* **TASK STATEMENT**: For each line of the listing that holds "tint", show the full line.
- Opening Delimiter -
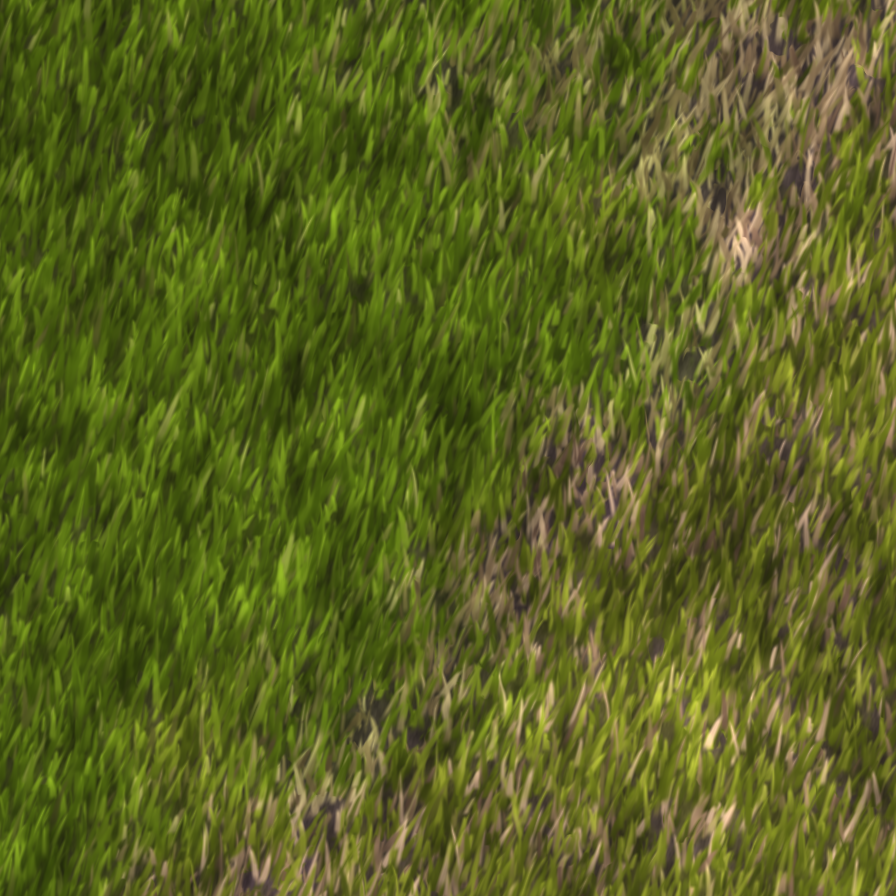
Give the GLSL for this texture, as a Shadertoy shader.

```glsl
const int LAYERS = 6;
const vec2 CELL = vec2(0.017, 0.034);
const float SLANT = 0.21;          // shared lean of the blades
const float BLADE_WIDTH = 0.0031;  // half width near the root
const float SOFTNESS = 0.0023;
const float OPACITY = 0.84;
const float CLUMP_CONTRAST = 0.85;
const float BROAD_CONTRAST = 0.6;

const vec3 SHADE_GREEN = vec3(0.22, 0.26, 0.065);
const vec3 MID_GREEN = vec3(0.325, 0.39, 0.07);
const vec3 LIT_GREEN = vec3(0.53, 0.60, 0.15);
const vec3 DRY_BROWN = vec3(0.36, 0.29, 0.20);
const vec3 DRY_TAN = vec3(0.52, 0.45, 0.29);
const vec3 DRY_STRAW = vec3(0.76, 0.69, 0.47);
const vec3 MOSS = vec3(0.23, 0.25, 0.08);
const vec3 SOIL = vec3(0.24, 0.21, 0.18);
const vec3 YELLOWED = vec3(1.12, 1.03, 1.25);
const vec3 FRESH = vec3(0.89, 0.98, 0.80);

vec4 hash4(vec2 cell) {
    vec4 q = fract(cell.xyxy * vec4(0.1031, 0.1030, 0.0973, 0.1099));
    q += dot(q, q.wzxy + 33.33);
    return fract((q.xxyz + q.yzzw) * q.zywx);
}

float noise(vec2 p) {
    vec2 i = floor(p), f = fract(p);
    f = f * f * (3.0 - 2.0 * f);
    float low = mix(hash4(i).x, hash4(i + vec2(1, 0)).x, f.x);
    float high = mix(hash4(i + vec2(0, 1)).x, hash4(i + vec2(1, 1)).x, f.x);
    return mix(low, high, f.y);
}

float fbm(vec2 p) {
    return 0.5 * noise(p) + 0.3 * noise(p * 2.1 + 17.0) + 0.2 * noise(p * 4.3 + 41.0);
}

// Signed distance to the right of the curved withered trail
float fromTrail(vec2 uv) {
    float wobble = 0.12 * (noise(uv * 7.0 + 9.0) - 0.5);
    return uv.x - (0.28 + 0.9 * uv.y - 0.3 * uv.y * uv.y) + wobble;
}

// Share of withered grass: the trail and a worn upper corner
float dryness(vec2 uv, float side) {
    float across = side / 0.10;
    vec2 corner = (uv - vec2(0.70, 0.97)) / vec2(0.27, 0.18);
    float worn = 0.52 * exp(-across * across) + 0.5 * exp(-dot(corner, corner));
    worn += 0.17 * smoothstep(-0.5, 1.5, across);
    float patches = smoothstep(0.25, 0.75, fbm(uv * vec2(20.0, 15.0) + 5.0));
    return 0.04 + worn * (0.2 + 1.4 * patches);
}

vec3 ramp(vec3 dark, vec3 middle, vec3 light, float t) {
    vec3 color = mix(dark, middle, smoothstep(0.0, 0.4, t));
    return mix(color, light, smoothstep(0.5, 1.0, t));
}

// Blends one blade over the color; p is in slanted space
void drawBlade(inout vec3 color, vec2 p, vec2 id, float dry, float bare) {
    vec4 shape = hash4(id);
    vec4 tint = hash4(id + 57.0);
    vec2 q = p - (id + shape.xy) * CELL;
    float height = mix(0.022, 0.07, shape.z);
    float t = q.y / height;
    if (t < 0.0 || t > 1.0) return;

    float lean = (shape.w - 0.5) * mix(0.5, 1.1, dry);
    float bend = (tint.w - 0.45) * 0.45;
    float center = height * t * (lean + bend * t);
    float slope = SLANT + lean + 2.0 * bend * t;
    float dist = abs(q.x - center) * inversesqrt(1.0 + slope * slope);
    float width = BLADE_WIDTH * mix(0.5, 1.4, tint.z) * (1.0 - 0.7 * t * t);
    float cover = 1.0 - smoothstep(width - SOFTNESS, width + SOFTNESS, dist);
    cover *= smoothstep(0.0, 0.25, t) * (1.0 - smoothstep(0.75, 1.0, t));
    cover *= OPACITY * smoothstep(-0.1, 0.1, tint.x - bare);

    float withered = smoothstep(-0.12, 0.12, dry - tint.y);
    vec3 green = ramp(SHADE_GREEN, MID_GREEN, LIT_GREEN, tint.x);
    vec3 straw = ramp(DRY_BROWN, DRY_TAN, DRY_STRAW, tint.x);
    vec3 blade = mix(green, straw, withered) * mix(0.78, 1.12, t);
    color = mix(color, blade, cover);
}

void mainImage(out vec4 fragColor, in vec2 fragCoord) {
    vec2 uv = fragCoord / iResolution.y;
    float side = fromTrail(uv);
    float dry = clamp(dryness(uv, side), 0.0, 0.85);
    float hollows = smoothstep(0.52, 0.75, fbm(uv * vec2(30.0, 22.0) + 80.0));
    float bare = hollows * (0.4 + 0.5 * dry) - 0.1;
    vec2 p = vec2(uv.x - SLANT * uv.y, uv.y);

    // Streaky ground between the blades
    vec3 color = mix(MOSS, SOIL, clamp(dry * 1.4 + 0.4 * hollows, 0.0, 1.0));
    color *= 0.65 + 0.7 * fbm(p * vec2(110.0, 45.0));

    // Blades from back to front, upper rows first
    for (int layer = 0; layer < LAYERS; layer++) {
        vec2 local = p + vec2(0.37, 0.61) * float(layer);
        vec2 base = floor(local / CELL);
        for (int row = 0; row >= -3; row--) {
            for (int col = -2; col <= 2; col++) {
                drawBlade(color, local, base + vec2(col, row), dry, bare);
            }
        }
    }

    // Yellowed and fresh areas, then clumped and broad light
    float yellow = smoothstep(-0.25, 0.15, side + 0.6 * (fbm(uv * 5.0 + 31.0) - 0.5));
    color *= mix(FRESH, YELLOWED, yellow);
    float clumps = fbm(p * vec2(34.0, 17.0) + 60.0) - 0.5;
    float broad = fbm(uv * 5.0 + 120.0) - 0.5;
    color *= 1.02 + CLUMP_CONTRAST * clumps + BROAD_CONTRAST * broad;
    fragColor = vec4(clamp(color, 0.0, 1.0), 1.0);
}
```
- Closing Delimiter -
- Opening Delimiter -
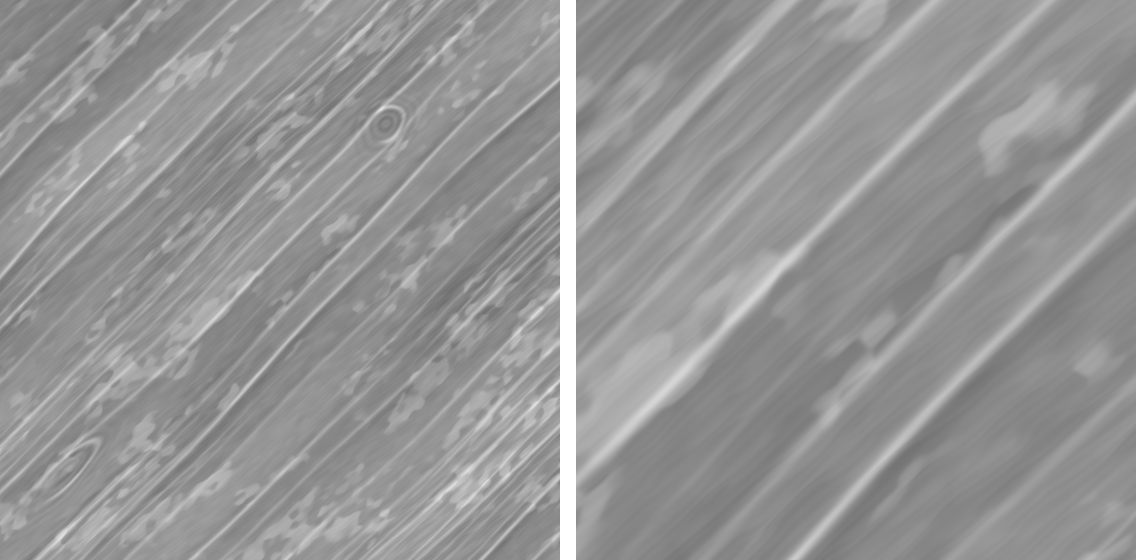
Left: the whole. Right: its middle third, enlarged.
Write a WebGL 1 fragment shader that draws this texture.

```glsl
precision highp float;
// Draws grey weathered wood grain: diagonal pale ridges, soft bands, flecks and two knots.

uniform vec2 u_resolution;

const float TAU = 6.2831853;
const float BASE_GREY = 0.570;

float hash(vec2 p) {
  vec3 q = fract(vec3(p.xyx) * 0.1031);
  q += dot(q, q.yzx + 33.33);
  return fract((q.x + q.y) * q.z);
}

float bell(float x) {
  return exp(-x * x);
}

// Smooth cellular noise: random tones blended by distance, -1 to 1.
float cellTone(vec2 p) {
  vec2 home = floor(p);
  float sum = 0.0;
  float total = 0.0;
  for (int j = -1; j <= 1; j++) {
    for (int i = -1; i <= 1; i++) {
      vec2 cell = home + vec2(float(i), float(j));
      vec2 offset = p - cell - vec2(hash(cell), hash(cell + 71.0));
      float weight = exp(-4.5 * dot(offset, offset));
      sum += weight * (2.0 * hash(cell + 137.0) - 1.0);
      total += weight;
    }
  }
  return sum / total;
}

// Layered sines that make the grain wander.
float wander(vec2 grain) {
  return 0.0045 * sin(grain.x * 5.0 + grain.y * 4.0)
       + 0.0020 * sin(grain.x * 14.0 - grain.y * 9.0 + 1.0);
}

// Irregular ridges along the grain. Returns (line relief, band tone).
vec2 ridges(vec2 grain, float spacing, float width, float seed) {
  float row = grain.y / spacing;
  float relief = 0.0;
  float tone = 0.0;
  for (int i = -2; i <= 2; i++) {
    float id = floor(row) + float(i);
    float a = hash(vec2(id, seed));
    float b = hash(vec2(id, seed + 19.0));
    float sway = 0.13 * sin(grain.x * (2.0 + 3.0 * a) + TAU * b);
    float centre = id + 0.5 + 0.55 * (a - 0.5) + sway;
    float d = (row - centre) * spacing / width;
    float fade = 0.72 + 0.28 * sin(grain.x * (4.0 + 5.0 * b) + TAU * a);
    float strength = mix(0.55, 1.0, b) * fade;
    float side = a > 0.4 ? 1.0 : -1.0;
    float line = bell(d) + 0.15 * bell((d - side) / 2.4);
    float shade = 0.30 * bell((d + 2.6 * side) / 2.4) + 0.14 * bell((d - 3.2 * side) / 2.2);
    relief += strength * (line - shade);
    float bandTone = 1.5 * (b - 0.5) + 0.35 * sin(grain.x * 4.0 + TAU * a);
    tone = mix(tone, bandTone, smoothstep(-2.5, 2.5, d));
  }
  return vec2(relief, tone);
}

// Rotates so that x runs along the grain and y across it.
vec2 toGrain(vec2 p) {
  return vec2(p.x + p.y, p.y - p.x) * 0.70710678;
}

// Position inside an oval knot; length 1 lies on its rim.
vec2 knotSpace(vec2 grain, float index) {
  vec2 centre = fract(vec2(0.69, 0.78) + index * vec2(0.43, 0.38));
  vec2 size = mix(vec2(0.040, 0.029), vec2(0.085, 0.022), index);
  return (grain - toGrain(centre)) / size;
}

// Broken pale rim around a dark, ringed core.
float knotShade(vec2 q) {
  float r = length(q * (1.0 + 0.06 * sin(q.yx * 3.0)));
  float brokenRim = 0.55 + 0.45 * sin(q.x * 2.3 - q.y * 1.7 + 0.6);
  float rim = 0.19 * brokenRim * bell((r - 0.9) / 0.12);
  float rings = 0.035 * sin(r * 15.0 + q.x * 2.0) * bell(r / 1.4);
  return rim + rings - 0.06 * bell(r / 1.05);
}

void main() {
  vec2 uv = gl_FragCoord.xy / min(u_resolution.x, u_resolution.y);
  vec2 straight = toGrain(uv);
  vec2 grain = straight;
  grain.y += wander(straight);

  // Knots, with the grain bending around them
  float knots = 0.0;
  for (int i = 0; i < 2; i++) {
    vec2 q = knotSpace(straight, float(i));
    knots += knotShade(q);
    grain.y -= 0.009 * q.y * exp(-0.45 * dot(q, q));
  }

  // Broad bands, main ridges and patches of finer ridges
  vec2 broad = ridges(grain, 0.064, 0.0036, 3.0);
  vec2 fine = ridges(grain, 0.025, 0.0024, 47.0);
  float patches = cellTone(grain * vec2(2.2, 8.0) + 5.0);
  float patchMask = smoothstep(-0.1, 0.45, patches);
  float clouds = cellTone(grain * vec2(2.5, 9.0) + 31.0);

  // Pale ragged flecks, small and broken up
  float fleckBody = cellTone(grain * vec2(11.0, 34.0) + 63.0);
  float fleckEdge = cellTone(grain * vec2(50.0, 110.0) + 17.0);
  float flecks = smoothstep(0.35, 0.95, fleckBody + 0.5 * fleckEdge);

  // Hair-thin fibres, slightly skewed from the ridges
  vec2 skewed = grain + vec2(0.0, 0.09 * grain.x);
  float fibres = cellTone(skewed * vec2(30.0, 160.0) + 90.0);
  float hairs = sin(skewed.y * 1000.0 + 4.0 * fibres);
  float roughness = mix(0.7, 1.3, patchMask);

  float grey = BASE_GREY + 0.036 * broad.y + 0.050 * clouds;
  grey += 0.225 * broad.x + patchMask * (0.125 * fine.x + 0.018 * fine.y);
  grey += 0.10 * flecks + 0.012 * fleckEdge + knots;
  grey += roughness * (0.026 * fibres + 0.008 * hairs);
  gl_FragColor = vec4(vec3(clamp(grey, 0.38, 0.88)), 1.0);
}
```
- Closing Delimiter -
* **EXPECTED ANSWER**:
    vec4 tint = hash4(id + 57.0);
    float bend = (tint.w - 0.45) * 0.45;
    float width = BLADE_WIDTH * mix(0.5, 1.4, tint.z) * (1.0 - 0.7 * t * t);
    cover *= OPACITY * smoothstep(-0.1, 0.1, tint.x - bare);
    float withered = smoothstep(-0.12, 0.12, dry - tint.y);
    vec3 green = ramp(SHADE_GREEN, MID_GREEN, LIT_GREEN, tint.x);
    vec3 straw = ramp(DRY_BROWN, DRY_TAN, DRY_STRAW, tint.x);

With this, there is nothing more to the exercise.